• _Required action_
Below are the records; pull every line that includes "cone".

____

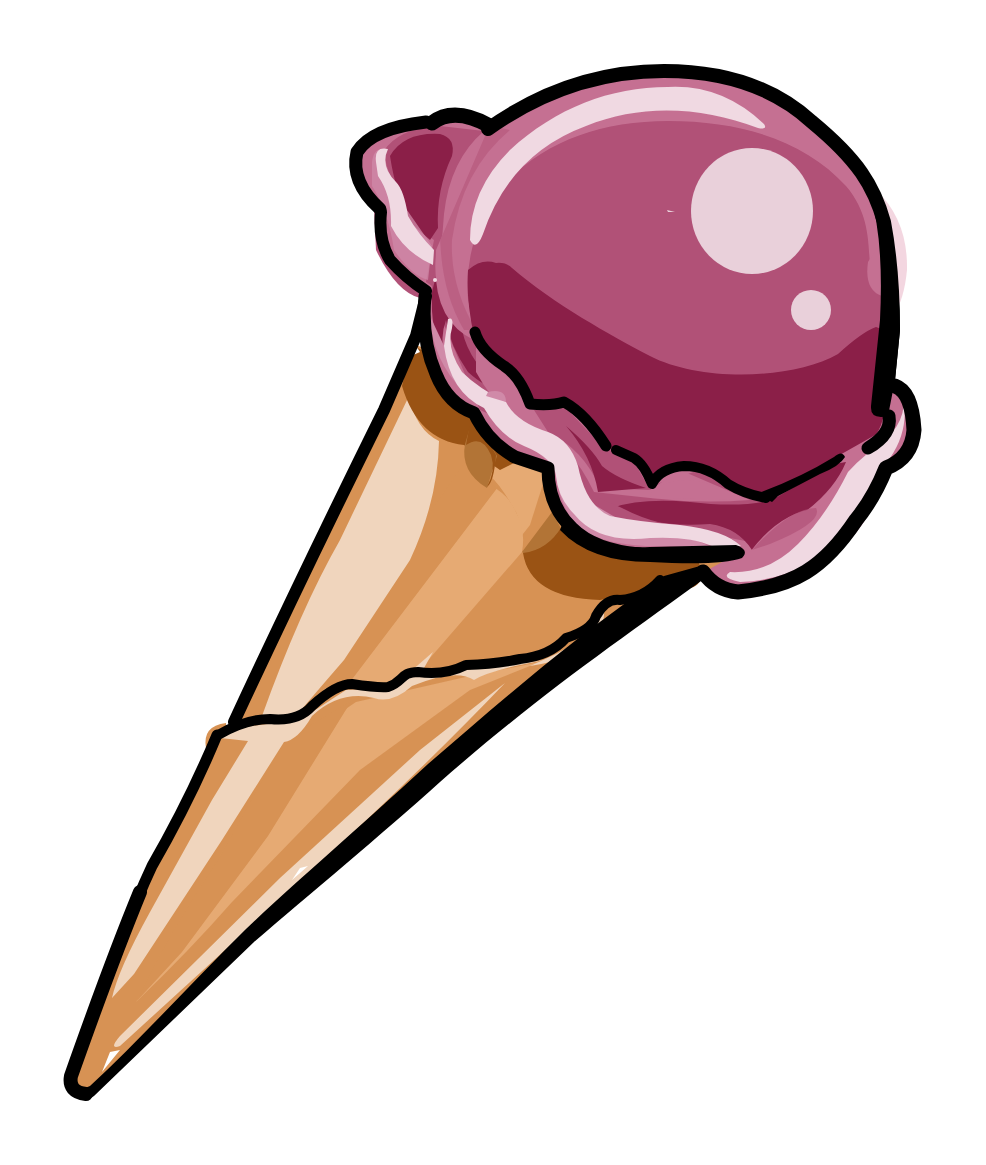
<!DOCTYPE html>
<html lang="en">
<head>
<meta charset="utf-8">
<title>Berry ice cream cone</title>
<style>
:root {
  --paper: #ffffff;
  --ink: #000000;
  --wafer: #d79254;
  --wafer-light: #e6aa73;
  --wafer-cream: #f0d5bd;
  --wafer-shade: #b27436;
  --wafer-dark: #9a5314;
  --berry: #b15177;
  --berry-light: #c57092;
  --berry-dark: #8b1f48;
  --berry-pink: #d08aa8;
  --gloss: #f0d9e2;
  --gloss-spot: #e9d0da;
  --halo: #f3d6e0;
}
html, body { margin: 0; background: var(--paper); overflow: hidden; }
svg { display: block; width: 986px; height: 1165px; }
.wafer { fill: var(--wafer); }
.wafer-light { fill: var(--wafer-light); }
.wafer-cream { fill: var(--wafer-cream); }
.wafer-shade { fill: var(--wafer-shade); }
.wafer-dark { fill: var(--wafer-dark); }
.berry { fill: var(--berry); }
.berry-light { fill: var(--berry-light); }
.berry-dark { fill: var(--berry-dark); }
.berry-pink { fill: var(--berry-pink); }
.gloss { fill: var(--gloss); }
.gloss-spot { fill: var(--gloss-spot); }
.halo { fill: var(--halo); }
.ink { fill: var(--ink); }
.line { fill: none; stroke: var(--ink); stroke-linecap: round; stroke-linejoin: round; }
</style>
</head>
<body>
<svg viewBox="0 0 986 1165" role="img" aria-label="Scoop of berry ice cream in a wafer cone">
  <defs>
    <clipPath id="cone-shape">
      <path d="M416 345L236 722L214 738Q170 830 142 892Q112 965 72 1076Q78 1090 92 1090Q160 1018 250 932L440 766L704 574L740 552L560 400Z"/>
    </clipPath>
    <clipPath id="scoop-shape">
      <path d="M488 129C540 92 600 71 664 71C726 71 775 88 812 122C858 160 874 186 884 222C896 280 896 330 884 404Q886 430 862 450L770 560L600 550L470 400L430 330L436 250Z"/>
    </clipPath>
  </defs>

  <g id="cone">
    <path class="wafer-dark" d="M676 588Q698 592 702 576L690 572Z"/>
    <path class="wafer" d="M226 723Q202 726 206 748L226 742Z"/>
    <g clip-path="url(#cone-shape)">
      <rect class="wafer" x="60" y="330" width="690" height="770"/>
      <g id="upper-wafer">
        <path class="wafer-light" d="M478 470L312 690L400 690L530 525L560 430Z"/>
        <path class="wafer" d="M466 484L380 600L312 700L330 684L424 665L520 552Q524 530 516 512Q500 484 490 476Z"/>
        <path class="wafer-light" d="M468 485L312 715L424 665L522 552Q526 530 516 512Q510 496 490 485Z"/>
        <path class="wafer" d="M466 460L342 640L318 690L350 682L498 487Q480 484 466 460Z"/>
        <path class="wafer-cream" d="M409 396Q416 430 439 441Q438 500 410 560L344 660Q318 690 296 716L262 716Q300 610 340 540Z"/>
      </g>
      <g id="sleeve">
        <path class="wafer" d="M214 738L234 726L300 718L344 687L390 686L412 672L480 664L550 654L594 628L612 600L690 560L740 560L430 780L90 1100L60 1090Z"/>
        <path class="wafer-light" d="M356 702L300 740L136 1002Q190 950 232 902L360 770L470 690L540 662L470 676Z"/>
        <path class="wafer" d="M284 741L352 700L268 836L182 952L136 1002Q170 930 218 860Z"/>
        <path class="wafer-cream" d="M220 738L244 727L300 720L346 690L392 688L412 676L490 667L545 660Q490 670 474 680Q456 668 412 686Q392 704 374 698Q340 690 312 716Q298 740 284 742L222 840L134 974L112 998Q118 970 150 912L212 800L248 741Z"/>
        <path class="wafer-cream" d="M540 661Q572 656 594 630L604 610Q606 632 580 648Q560 658 540 661Z"/>
        <path class="wafer-cream" d="M505 683Q420 772 306 876L120 1046Q108 1050 120 1036L280 878L420 750Z"/>
        <path d="M120 1050L102 1072L110 1052ZM308 866L292 880L300 868Z" fill="var(--paper)"/>
      </g>
      <g id="scoop-shadow">
        <path class="wafer-dark" d="M412 345L402 386Q418 440 464 445L500 470L560 440L480 380Z"/>
        <path class="wafer-shade" d="M465 444Q460 472 487 488L497 456L474 414Z"/>
        <path class="wafer-dark" d="M466 445Q482 434 491 455Q496 470 487 487Q494 482 496 455L472 412Z"/>
        <path class="wafer-shade" d="M552 512L522 552L534 562Q552 554 564 534Z"/>
        <path class="wafer-dark" d="M523 553Q530 598 600 600L650 590L700 566L690 540L590 540L562 526Q548 550 523 553Z"/>
      </g>
      <path class="wafer" d="M612 605Q608 620 596 634Q570 656 548 664L520 690L650 600Q634 600 612 605Z"/>
      <path class="wafer-cream" d="M600 612Q594 634 556 654L530 666Q572 660 590 640Z"/>
    </g>
    <path d="M433 652L424 668L410 672Z" fill="var(--wafer-cream)"/>
    <path d="M416 346L411 356L420 352Z" fill="var(--paper)"/>
  </g>

  <g id="ice-cream">
    <path class="halo" d="M876 190Q908 220 907 270Q904 300 894 314Z"/>
    <path class="berry" d="M374 208L376 250Q396 292 420 298L436 284L400 220Z"/>
    <g id="base">
      <path class="berry-light" d="M488 129C540 92 600 71 664 71C726 71 775 88 812 122C858 160 874 186 884 222C896 280 896 330 888 386Q912 384 914 430Q912 462 888 468Q872 528 822 566Q780 596 722 592Q710 588 704 572L740 552L650 552Q592 550 566 520Q550 500 548 470Q500 460 472 412Q440 400 426 350Q420 320 428 290Q390 266 382 232L380 206Q350 174 358 152Q376 126 426 124Q450 104 488 129Z"/>
      <path class="berry" d="M383 152Q398 128 440 126L484 131Q450 160 444 214L438 290L426 282L434 240Q400 220 383 152Z"/>
      <path class="berry-dark" d="M390 156Q404 132 440 134Q456 138 452 156Q436 190 438 228L430 240L412 224Q396 196 390 156Z"/>
      <path class="berry-pink" d="M372 162Q374 146 386 150Q380 170 400 200Q414 220 432 246L428 280Q412 276 394 250Q388 210 372 186Z" opacity=".75"/>
      <path class="gloss" d="M376 162Q374 146 388 149Q380 166 396 182Q404 190 408 216Q418 234 434 250L433 265Q404 252 391 226Q392 196 378 176Z"/>
      <path class="berry" d="M432 296Q430 270 444 240L470 300L474 340L524 404L570 410L604 448L650 486L700 470L766 498L832 466L770 546L690 530L600 520L546 440L480 410Z"/>
      <path class="berry-dark" d="M432 292L436 276Q446 306 474 314L462 330Q470 366 504 388Q490 392 468 372Q450 346 446 320Q440 336 444 360Q430 330 432 292Z"/>
    </g>

    <g id="scoop" clip-path="url(#scoop-shape)">
      <path class="berry-light" d="M436 250Q440 150 500 124Q660 20 820 110L900 230L884 400L600 470L474 340Q430 320 436 250Z"/>
      <path class="berry" d="M476 330Q450 286 452 240Q462 170 510 130L488 125Q440 150 440 230Q440 290 464 330Z" opacity=".5"/>
      <path class="berry" d="M468 300Q464 250 490 202C530 146 594 121 668 121C744 121 806 142 846 186C870 214 868 244 870 264Q880 300 892 310L884 410L780 490L560 400L476 330Z"/>
      <path class="berry-light" d="M868 262Q864 290 882 296L882 240Z"/>
      <path class="berry-dark" d="M468 270Q482 258 496 263Q506 262 512 268C554 304 610 335 650 356C700 382 792 380 838 354Q862 332 876 327L890 332L884 430L838 456L768 497Q728 488 714 476Q680 462 656 482L640 462L606 446Q584 404 564 402L530 402L505 368L474 336Q466 300 468 270Z"/>
    </g>

    <g id="skirt">
      <path class="berry-light" d="M476 340L506 374L530 408L564 408L606 450L634 462L650 490L680 470L750 500Q700 504 650 498L594 492Q570 442 540 436Q500 416 476 372Z"/>
      <path class="berry" d="M534 410L566 408L604 448L632 458L650 490L600 488Q584 450 548 432Z"/>
      <path class="berry-dark" d="M566 426Q592 448 602 466Q616 478 646 488L598 492Q592 456 566 426Z"/>
      <path class="berry-light" d="M652 490Q690 466 742 500L650 498Z"/>
      <path class="berry-dark" d="M612 508Q640 498 690 502Q740 508 772 500L834 464L846 462Q832 496 790 522L752 550Q738 528 710 524Q650 528 612 508Z"/>
      <path class="berry" d="M740 546Q730 534 704 528Q660 528 622 508L600 498Q590 520 640 524Q690 526 716 538Z"/>
      <path class="berry-light" d="M750 552Q780 512 818 508L870 452L890 470L840 546L770 580L708 574Z"/>
      <path class="berry" d="M752 550Q790 508 816 508Q824 522 770 544Z" opacity=".65"/>
      <path class="berry-pink" d="M430 316Q432 360 464 392Q490 410 516 438Q548 456 556 474Q560 510 580 528Q606 548 670 546L714 548L690 538L620 520L586 500L552 444L500 414L460 380Z"/>
      <path class="gloss" d="M448 319Q454 316 452 328Q446 348 462 372Q478 388 506 402Q516 422 548 432Q570 440 578 466Q586 506 610 516Q640 522 680 525Q724 530 741 546L712 546Q690 536 650 538Q598 544 574 514Q558 498 556 476Q554 458 524 446Q500 436 484 408Q450 392 444 346Z"/>
      <path class="gloss" d="M904 402Q908 432 890 458Q872 506 842 538Q800 580 740 582Q720 578 730 572Q768 574 798 544Q826 516 848 472Q866 452 886 442Q900 424 904 402Z"/>
      <path class="berry-light" d="M886 390Q900 386 904 404Q902 422 892 432Z"/>
      <path class="berry-pink" d="M488 392Q506 388 506 402L486 396Z"/>
    </g>

    <g id="highlights">
      <path class="gloss" d="M470 240Q470 190 510 150C556 108 610 87 668 87Q722 84 764 124Q768 130 758 128C700 106 640 104 586 126Q510 154 483 234Q476 252 470 240Z"/>
      <ellipse class="gloss-spot" cx="752" cy="211" rx="61" ry="63"/>
      <circle class="gloss-spot" cx="811" cy="310" r="20"/>
      <path class="gloss-spot" d="M667 210L675 212L668 212Z"/>
      <circle class="gloss" cx="435" cy="280" r="2"/>
    </g>
  </g>

  <g id="outline">
    <path class="line" stroke-width="12" d="M426 296L416 336L384 410Q300 580 234 722"/>
    <path class="line" stroke-width="11" d="M217 735Q190 800 152 866Q136 900 122 940"/>
    <path class="line" stroke-width="14" d="M140 892Q112 960 71 1076Q68 1092 86 1094"/>
    <path class="ink" d="M664 576L700 566Q710 564 708 576C620 640 540 694 440 782C380 836 310 894 254 942L94 1096Q84 1104 70 1094L90 1086C140 1040 190 984 246 929C300 878 350 836 428 764C500 702 570 640 664 576Z"/>
    <path class="line" stroke-width="10" d="M220 734Q246 719 270 719Q298 722 312 706Q336 684 352 684Q378 688 388 687C404 682 400 672 418 672Q444 676 466 665Q496 664 520 659Q550 656 566 638Q592 630 596 616Q606 598 620 600Q644 598 660 580"/>
    <path class="line" stroke-width="14" d="M488 129C540 92 600 71 664 71C726 71 775 88 812 122C858 160 874 186 884 222Q893 270 893 330L888 380"/>
    <path class="ink" d="M878 194Q900 260 900 330L895 380L888 416Q870 420 871 406L880 320Q884 240 870 194Z"/>
    <path class="line" stroke-width="15" d="M490 126Q454 106 432 123"/>
    <path class="line" stroke-width="13" d="M426 122Q372 128 357 152Q350 182 380 209"/>
    <path class="line" stroke-width="12" d="M381 212Q378 240 390 260Q406 278 426 291"/>
    <path class="line" stroke-width="13" d="M425 296Q421 340 436 374Q448 404 474 413Q488 442 515 457L548 468Q548 506 572 528Q594 550 640 554"/>
    <path class="ink" d="M564 520Q596 550 650 547L736 545Q750 550 742 558Q720 566 650 562Q590 562 560 530Z"/>
    <path class="line" stroke-width="11" d="M475 332Q480 350 504 366Q520 376 530 404Q552 406 564 402Q586 414 606 446"/>
    <path class="line" stroke-width="10" d="M616 450L634 458Q644 464 652 484Q660 468 684 466Q708 466 728 484Q744 494 766 498"/>
    <path class="ink" d="M756 494Q800 478 834 457Q842 450 845 457Q840 466 820 474L778 496L772 502Z"/>
    <path class="line" stroke-width="13" d="M889 416Q892 434 868 448"/>
    <path class="line" stroke-width="15" d="M895 386Q912 392 914 430Q912 458 886 468Q874 498 856 520Q832 556 806 572Q780 588 738 592Q716 590 703 572"/>
  </g>
</svg>
</body>
</html>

____

• _Response area_
<title>Berry ice cream cone</title>
<svg viewBox="0 0 986 1165" role="img" aria-label="Scoop of berry ice cream in a wafer cone">
    <clipPath id="cone-shape">
  <g id="cone">
    <g clip-path="url(#cone-shape)">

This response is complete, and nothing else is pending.